> _Exercise objective_: Go through the material below and copy all lines with "height".

> _Data for review_:
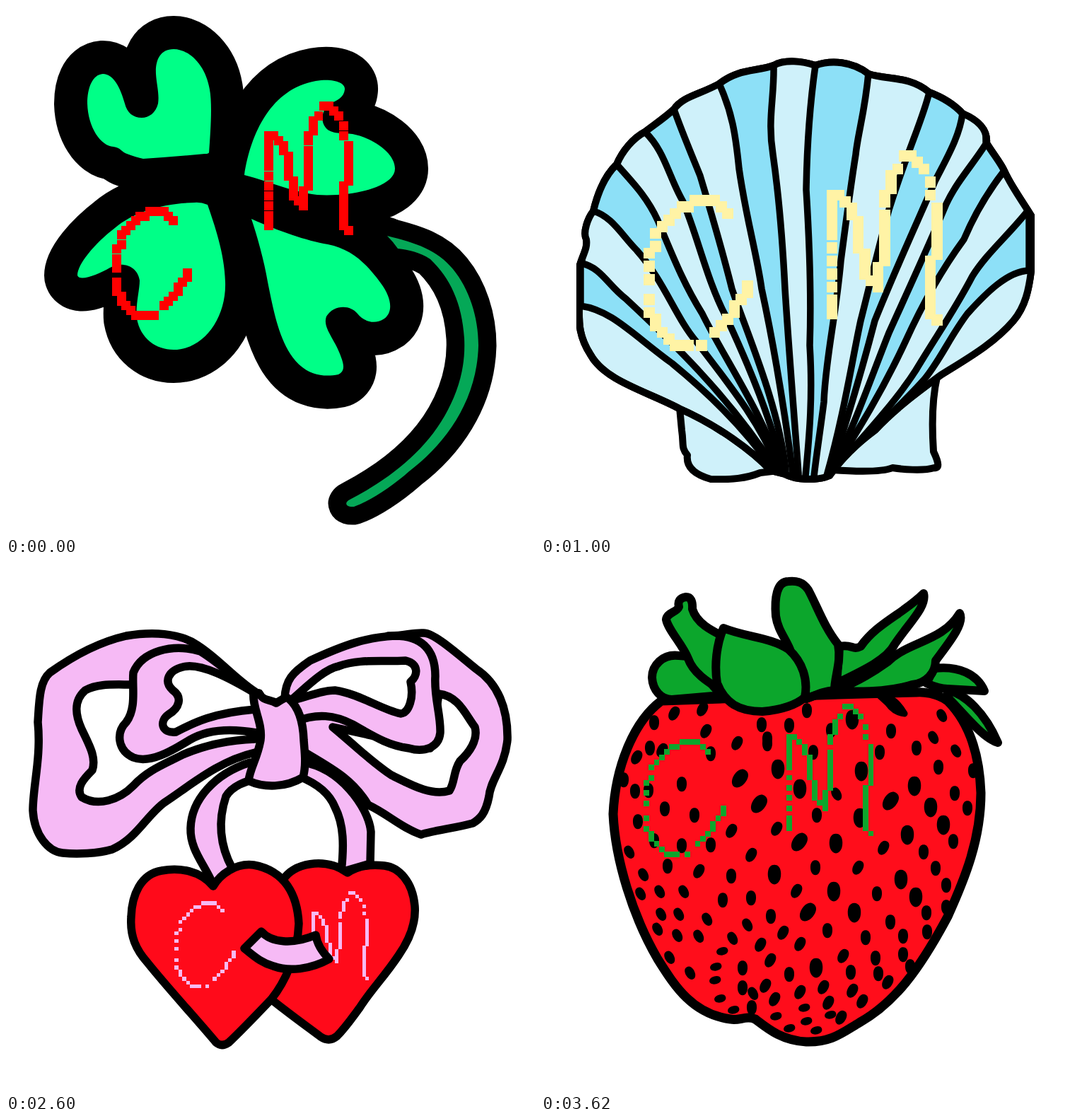
An HTML page that plays this animation: 748 by 748 pixels, repeating every 4.03 s.

```html
<!DOCTYPE html>
<html lang="en">
<head>
<meta charset="utf-8">
<title>C M charms</title>
<style>
  html, body { margin: 0; width: 100%; height: 100%; overflow: hidden; background: #fff; }
  svg { display: block; width: 100vw; height: 100vh; }
  .card { animation: show 4030ms step-end infinite; }
  .shell { animation-delay: -3030ms; }
  .bow { animation-delay: -2030ms; }
  /* one second of the loop; the strawberry lies underneath and fills the rest */
  @keyframes show {
    0% { visibility: visible; }
    24.8139%, 100% { visibility: hidden; }
  }
  .ink { stroke: #000; stroke-linejoin: round; stroke-linecap: round; }
  .letters { fill: none; stroke-linecap: square; shape-rendering: crispEdges; }
  .a { fill: #8de0f7; }
  .b { fill: #cff1fa; }
  .seeds polyline { fill: none; }
  .up { marker: url(#up); }
  .right { marker: url(#right); }
  .left { marker: url(#left); }
  .flat { marker: url(#flat); }
  .big { marker: url(#big); }
  .bigRight { marker: url(#bigRight); }
</style>
</head>
<body>
<svg viewBox="0 0 748 748">
<defs>
  <path id="C" d="M12 2h0M11 1h0M10 0h-3M6 1h-1M4 2h0M3 3h0M2 4h0M1 5h0M1 7h0M0 8h0M0 10h0M0 12h0M0 15h0M0 17h0M1 18v1M2 20h0M3 21h0M4 22h2M8 22h0M10 20h0M11 19h0M12 18h0M13 17v-1M14 15h0M15 14v-1"/>
  <path id="Mtop" d="M0 6v6M0 14h0M1 6h0M2 7h0M3 8v1M4 10v4M5 15v3M6 19h0M7 20v-3M8 16v-7M8 7v-1M9 5v-2M10 2h0M11 0h1M13 1h0M14 2h0M15 4h0M15 6h0M16 8v7M15 16v8M16 25h0"/>
  <g id="M">
    <use href="#Mtop"/>
    <path d="M0 16h0M0 18h0M0 20h0M0 22v2"/>
  </g>

  <g id="leaves">
    <path d="M287 208C289 180 292 140 288 118C282 82 258 61 237 61C217 61 211 78 212 96C213 112 217 124 215 138C212 151 202 158 192 158C180 158 171 151 168 138C162 116 152 96 137 96C122 97 115 116 115 138C116 172 134 198 152 199C162 200 164 207 171 209Q184 214 194 216Q240 213 281 209Q288 209 287 206Z"/>
    <path d="M337 239C346 180 375 117 438 106C462 102 480 108 479 118C478 129 468 134 460 137C446 146 444 162 452 172C460 182 476 179 490 181C520 187 550 208 550 230C550 256 490 270 440 267C400 262 370 247 337 239Z"/>
    <path d="M285 281Q275 277 266 278C220 279 180 292 155 313C125 336 101 365 101 381C104 390 130 380 147 370C165 360 186 368 189 388C189 402 183 422 185 442C190 470 212 486 237 486C280 486 312 440 310 390C309 350 295 310 285 281Z"/>
    <path d="M347 301C385 318 425 332 455 337C490 344 510 365 530 392C545 412 548 432 535 442C520 452 505 445 497 435C487 422 463 422 453 439C447 455 466 472 474 497C479 510 478 517 470 521C445 526 420 520 402 492C385 465 378 430 370 390C365 360 355 325 347 301Z"/>
  </g>
  <path id="stem" d="M539 325C580 335 610 345 632 372C655 400 668 440 668 480C666 560 620 620 570 658C545 680 515 700 492 708C480 709 478 702 486 698C540 670 590 632 620 580C640 545 650 510 648 470C645 420 628 385 600 358C585 348 570 345 554 343Q547 333 539 325Z"/>

  <path id="fan" d="M195 569C150 545 90 530 70 493C52 465 54 445 54 424L55 366C60 350 66 342 64 330C59 320 66 300 74 290C80 265 90 240 107 224C115 205 130 187 147 178C160 168 175 158 188 146C200 128 225 125 252 110C280 88 305 93 329 84C345 75 370 78 388 84C410 76 440 78 463 96C490 105 520 98 549 122C570 130 585 140 596 152C615 160 632 172 630 194C640 210 650 222 655 233C665 255 680 275 694 298L693 375C690 400 685 425 668 445C640 478 600 500 565 522C530 548 500 570 472 600C445 620 425 640 408 664C390 672 360 670 345 662L325 657C300 630 250 593 195 569Z"/>
  <clipPath id="inFan"><use href="#fan"/></clipPath>
  <clipPath id="crop"><path d="M50 73H698V674H50Z"/></clipPath>

  <path id="berry" d="M170 195C130 225 105 290 102 355C105 420 130 500 165 560C190 600 215 638 268 645C280 648 290 639 303 645C320 658 340 675 375 677C410 678 425 665 450 650C500 622 535 575 575 500C600 445 622 390 622 325C620 270 605 225 575 195C560 184 540 182 530 183L420 186Z"/>
  <clipPath id="inBerry"><use href="#berry"/></clipPath>
  <path id="seed" d="M0 -10C7 -10 7.500 0 5.500 5C3 11 -3 11 -5.500 5C-7.500 0 -7 -10 0 -10Z"/>
  <marker id="up" markerUnits="userSpaceOnUse" overflow="visible"><use href="#seed" transform="scale(1.08)"/></marker>
  <marker id="right" markerUnits="userSpaceOnUse" overflow="visible" orient="28"><use href="#seed" transform="scale(1.08)"/></marker>
  <marker id="left" markerUnits="userSpaceOnUse" overflow="visible" orient="-28"><use href="#seed"/></marker>
  <marker id="flat" markerUnits="userSpaceOnUse" overflow="visible" orient="75"><use href="#seed" transform="scale(.85)"/></marker>
  <marker id="big" markerUnits="userSpaceOnUse" overflow="visible"><use href="#seed" transform="scale(1.42)"/></marker>
  <marker id="bigRight" markerUnits="userSpaceOnUse" overflow="visible" orient="36"><use href="#seed" transform="scale(1.45)"/></marker>
</defs>

<g class="strawberry">
  <use href="#berry" fill="#ff0d1b"/>
  <g class="seeds" clip-path="url(#inBerry)">
    <polyline class="up" points="160 226 312 229 351 230 376 209 154 262 410 237 385 268 479 268 531 262 240 270 562 289 117 307 133 323 152 322 585 326 611 294 217 357 603 347 137 366 583 394 160 393 199 400 240 399 541 409 179 429 388 431 558 432 269 443 475 468 573 456 257 477 297 474 325 500 494 508 545 495 405 520 459 530 512 528 546 522 473 559 512 554 285 573 351 582 438 579 477 581 522 571 285 601 298 629 573 487 495 238 320 249 320 256 199 313 175 348 390 357"/>
    <polyline class="right" points="188 213 228 207 233 238 277 255 135 275 171 265 269 379 333 376 297 413 484 403 223 436 448 431 361 464 342 523 310 540 366 539 324 562 427 556 317 598 330 617 366 607 399 600 440 605 490 593 454 620 406 622 424 643"/>
    <polyline class="left" points="567 216 555 247 587 266 418 327 125 409 145 441 141 468 168 465 202 465 170 497 195 497 235 504 292 512 165 518 193 527 223 528 271 531 182 558 211 580 300 609"/>
    <polyline class="flat" points="256 549 247 571 246 590 253 616 272 632 332 641 372 629 409 639 351 658 375 648 389 661"/>
    <polyline class="big" points="440 222 335 292 453 295 366 320 528 316 551 346 451 361 518 385 417 397 569 371 330 441 414 465 509 448 530 473 443 495 389 573"/>
    <polyline class="bigRight" points="281 305 494 337 308 341 365 395 377 494"/>
  </g>
  <use href="#berry" class="ink" fill="none" stroke-width="13"/>
  <g class="ink" fill="#0ca62c" stroke-width="12">
    <path d="M575 180C600 185 628 212 646 254C625 248 600 215 575 190Z"/>
    <path d="M556 149C590 145 617 157 627 181L575 178C560 178 550 172 545 170Z"/>
    <path d="M422 118C440 114 440 124 452 118C475 85 512 72 541 43C546 62 520 85 500 115C490 135 460 150 418 170Z"/>
    <path d="M418 181C450 165 465 158 490 140C520 110 567 112 592 71C600 85 575 115 558 138C558 155 545 170 525 172C500 180 470 183 418 181Z"/>
    <path d="M195 131C172 128 157 145 157 162C158 180 170 193 185 193L255 187L240 170C225 160 215 150 208 132Z"/>
    <path d="M205 48Q192 50 195 62C192 70 178 70 177 80C180 95 200 115 208 135C215 155 235 168 255 180L260 105C240 95 220 85 214 65Q215 48 205 48Z"/>
    <path d="M350 26C333 26 330 50 332 75C335 95 345 105 352 122L375 192C390 186 400 181 415 180C415 160 425 140 420 115C400 90 390 60 378 38C370 26 360 25 350 26Z"/>
    <path d="M258 92C248 115 245 145 249 170C260 198 280 210 313 210C340 208 362 200 373 190C378 165 370 140 350 122C325 105 290 105 258 92Z"/>
    <path d="M375 192Q400 181 425 182" fill="none"/>
    <path d="M478 187Q500 188 514 213Q500 212 490 198Z" fill="#000" stroke-width="9"/>
  </g>
  <g class="letters" stroke="#0ca62c">
    <use href="#C" stroke-width="1.1" transform="translate(149 253)scale(7.25 7.22)"/>
    <use href="#M" stroke-width="1.1" transform="translate(351 203)scale(7.22 7.18)"/>
  </g>
</g>

<g class="card bow">
  <path fill="#fff" d="M0 0H748V748H0Z"/>
  <g class="ink" fill="#f6baf5" stroke-width="11.500">
    <path d="M345 282C295 298 262 335 261 375C260 405 280 425 293 455L320 432C300 395 301 360 311 330C320 315 340 308 352 306"/>
    <path d="M420 282C470 288 513 345 516 380L515 425L474 437C478 400 478 370 465 345C455 320 430 308 415 302"/>
    <path d="M352 182C320 160 300 135 272 117C245 98 205 97 170 103C130 112 90 135 62 155C47 168 47 195 45 225C50 275 38 315 38 350C40 385 60 408 80 410C100 412 130 411 150 405C185 390 200 355 225 338C260 315 300 280 352 268"/>
    <path fill="#fff" d="M180 172C150 172 130 170 112 180C95 195 98 215 107 235C118 258 128 275 122 293C110 305 98 318 107 331C130 345 160 335 180 315C200 293 225 284 250 271C285 256 320 250 352 249V243Z"/>
    <path d="M352 182C335 172 300 140 275 125C235 113 192 125 180 155C178 175 185 205 170 225C155 240 158 265 180 275C205 285 240 262 260 250C285 235 320 234 354 240"/>
    <path fill="#fff" d="M352 184C320 165 275 140 250 147C230 152 222 167 236 180C250 190 245 205 230 214C216 224 220 241 240 239C262 228 290 212 352 207Z"/>
    <path d="M540 103C560 104 575 98 590 99C605 98 640 130 665 150C695 170 710 205 709 250C705 290 685 306 683 330C678 355 670 362 660 368C635 375 605 378 587 384C560 375 540 355 512 342C490 305 460 290 418 265L418 215Z"/>
    <path fill="#fff" d="M612 185C640 188 650 215 663 232C668 250 655 268 642 280C632 295 635 310 627 322C600 330 570 312 545 300C515 280 490 255 462 232L600 262Z"/>
    <path d="M394 192C395 165 405 155 430 138C480 115 510 105 550 103C585 103 607 120 607 160C605 190 615 215 614 240C612 262 590 268 570 262C540 258 520 245 490 228C465 215 440 212 410 224"/>
    <path fill="#fff" d="M402 195C425 175 450 150 470 146C500 135 530 140 565 138C585 143 582 160 572 168C577 190 570 212 558 213C530 207 500 185 465 180C445 180 425 190 402 195Z"/>
    <path d="M350 183C348 205 363 225 360 250C356 275 345 290 343 308C365 318 395 318 420 303C425 285 422 265 421 250C420 225 415 205 400 192C395 188 388 195 382 198C372 192 364 196 358 184Z"/>
    <path fill="#ff0a1a" d="M483 438C450 415 405 425 392 448L375 617C400 637 425 655 445 670Q457 678 468 669C480 657 488 645 500 629C515 605 535 585 555 555C571 532 580 510 578 485C575 450 555 430 535 428C510 425 495 430 483 438Z"/>
    <path fill="#ff0a1a" d="M293 457C275 435 245 430 220 435C190 440 178 470 177 500C175 528 184 547 200 565C228 600 265 640 297 678Q305 685 315 678C335 659 355 638 375 617C395 592 412 555 414 510C412 470 395 435 350 427C325 424 303 440 293 457Z"/>
  </g>
  <g class="letters" stroke="#f6baf5">
    <use href="#C" stroke-width="1" transform="translate(241 481)scale(5.4 5.35)"/>
    <use href="#Mtop" stroke-width="1.05" transform="translate(434.5 466.5)scale(4.77 4.84)"/>
  </g>
  <path class="ink" fill="#f6baf5" stroke-width="11.500" d="M337 545L361 521C375 537 405 540 438 526C440 540 447 550 457 560C430 575 400 578 378 570C360 565 350 555 337 545Z"/>
</g>

<g class="card shell">
  <path fill="#fff" d="M0 0H748V748H0Z"/>
  <g class="ink" stroke-width="10" clip-path="url(#crop)">
    <path class="b" d="M196 568L199 600C202 620 198 625 207 635C205 650 215 662 240 669C270 670 290 668 310 660L335 657"/>
    <path class="b" d="M560 525C552 560 553 600 555 630Q567 655 556 653C540 658 510 655 497 653C480 660 440 658 412 656"/>
    <use href="#fan" class="b"/>
    <!-- each rib fills everything to its right -->
    <g clip-path="url(#inFan)" stroke-width="9.500">
      <path class="a" d="M56 424C100 430 130 465 185 505C240 550 290 600 328 655V800H760V0H56Z"/>
      <path class="b" d="M58 364C85 370 95 395 120 414C180 470 265 550 332 655V800H760V0H58Z"/>
      <path class="a" d="M74 290C100 297 115 325 135 345C175 390 190 440 220 475C270 540 310 590 336 655V800H760V0H74Z"/>
      <path class="b" d="M107 224C130 250 150 270 165 303C185 350 200 390 228 435C260 500 310 570 339 655V800H760V0H107Z"/>
      <path class="a" d="M147 178C175 205 180 240 200 275C220 320 235 390 262 440C290 500 325 580 342 655V800H760V0H147Z"/>
      <path class="b" d="M188 146C200 180 215 215 225 240C240 290 255 340 270 400C290 460 335 560 346 655V800H760V0H188Z"/>
      <path class="a" d="M252 110C270 150 275 180 280 230C290 300 305 350 312 400C325 460 340 540 356 660V800H760V0H252Z"/>
      <path class="b" d="M329 84C330 130 320 160 328 210C338 280 342 340 345 400C350 480 358 580 364 660V800H760V0H329Z"/>
      <path class="a" d="M388 84C380 140 376 200 375 260C380 340 382 420 380 480C385 560 378 620 374 665V800H760V0H388Z"/>
      <path class="b" d="M463 95C458 150 448 180 445 210C437 260 432 300 424 360C417 440 402 500 400 560C395 600 390 630 386 665V800H760V0H463Z"/>
      <path class="a" d="M549 122C540 160 518 205 492 288C480 330 466 390 452 445C440 500 428 580 404 664V800H760V0H549Z"/>
      <path class="b" d="M596 152C592 185 572 218 557 248C530 310 500 375 472 445C455 510 435 580 407 664V800H760V0H596Z"/>
      <path class="a" d="M629 195C610 225 588 248 573 280C550 335 520 400 492 462C465 530 445 590 410 660V800H760V0H629Z"/>
      <path class="b" d="M655 233C630 265 612 297 598 330C565 375 540 420 515 475C480 550 445 605 412 658V800H760V0H655Z"/>
      <path class="a" d="M688 290C660 325 630 350 610 382C585 430 560 465 530 515C500 562 450 615 414 656V800H760V0H688Z"/>
      <path class="b" d="M690 374C660 375 630 405 603 435C578 468 565 500 542 528C500 575 450 617 416 654V800H760V0H690Z"/>
    </g>
    <use href="#fan" fill="none"/>
  </g>
  <g class="letters" stroke="#fff3a5">
    <use href="#C" stroke-width="1.68" transform="translate(153 275)scale(9.27 9.32)"/>
    <use href="#M" stroke-width="1.68" transform="translate(411.5 212)scale(9.28)"/>
  </g>
</g>

<g class="card clover">
  <path fill="#fff" d="M0 0H748V748H0Z"/>
  <g class="ink" fill="none">
    <path d="M505 314L542 325" stroke-width="51"/>
    <use href="#stem" stroke-width="51"/>
    <use href="#leaves" stroke-width="94"/>
  </g>
  <use href="#stem" fill="#05a857"/>
  <use href="#leaves" fill="#00ff87"/>
  <g class="letters" stroke="#f00">
    <use href="#C" stroke-width="1.92" transform="translate(156.5 290.5)scale(6.67)"/>
    <use href="#M" stroke-width="1.84" transform="translate(371.5 141.5)scale(7.05)"/>
  </g>
</g>
</svg>
</body>
</html>
```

> _Solved exercise_:
  html, body { margin: 0; width: 100%; height: 100%; overflow: hidden; background: #fff; }
  svg { display: block; width: 100vw; height: 100vh; }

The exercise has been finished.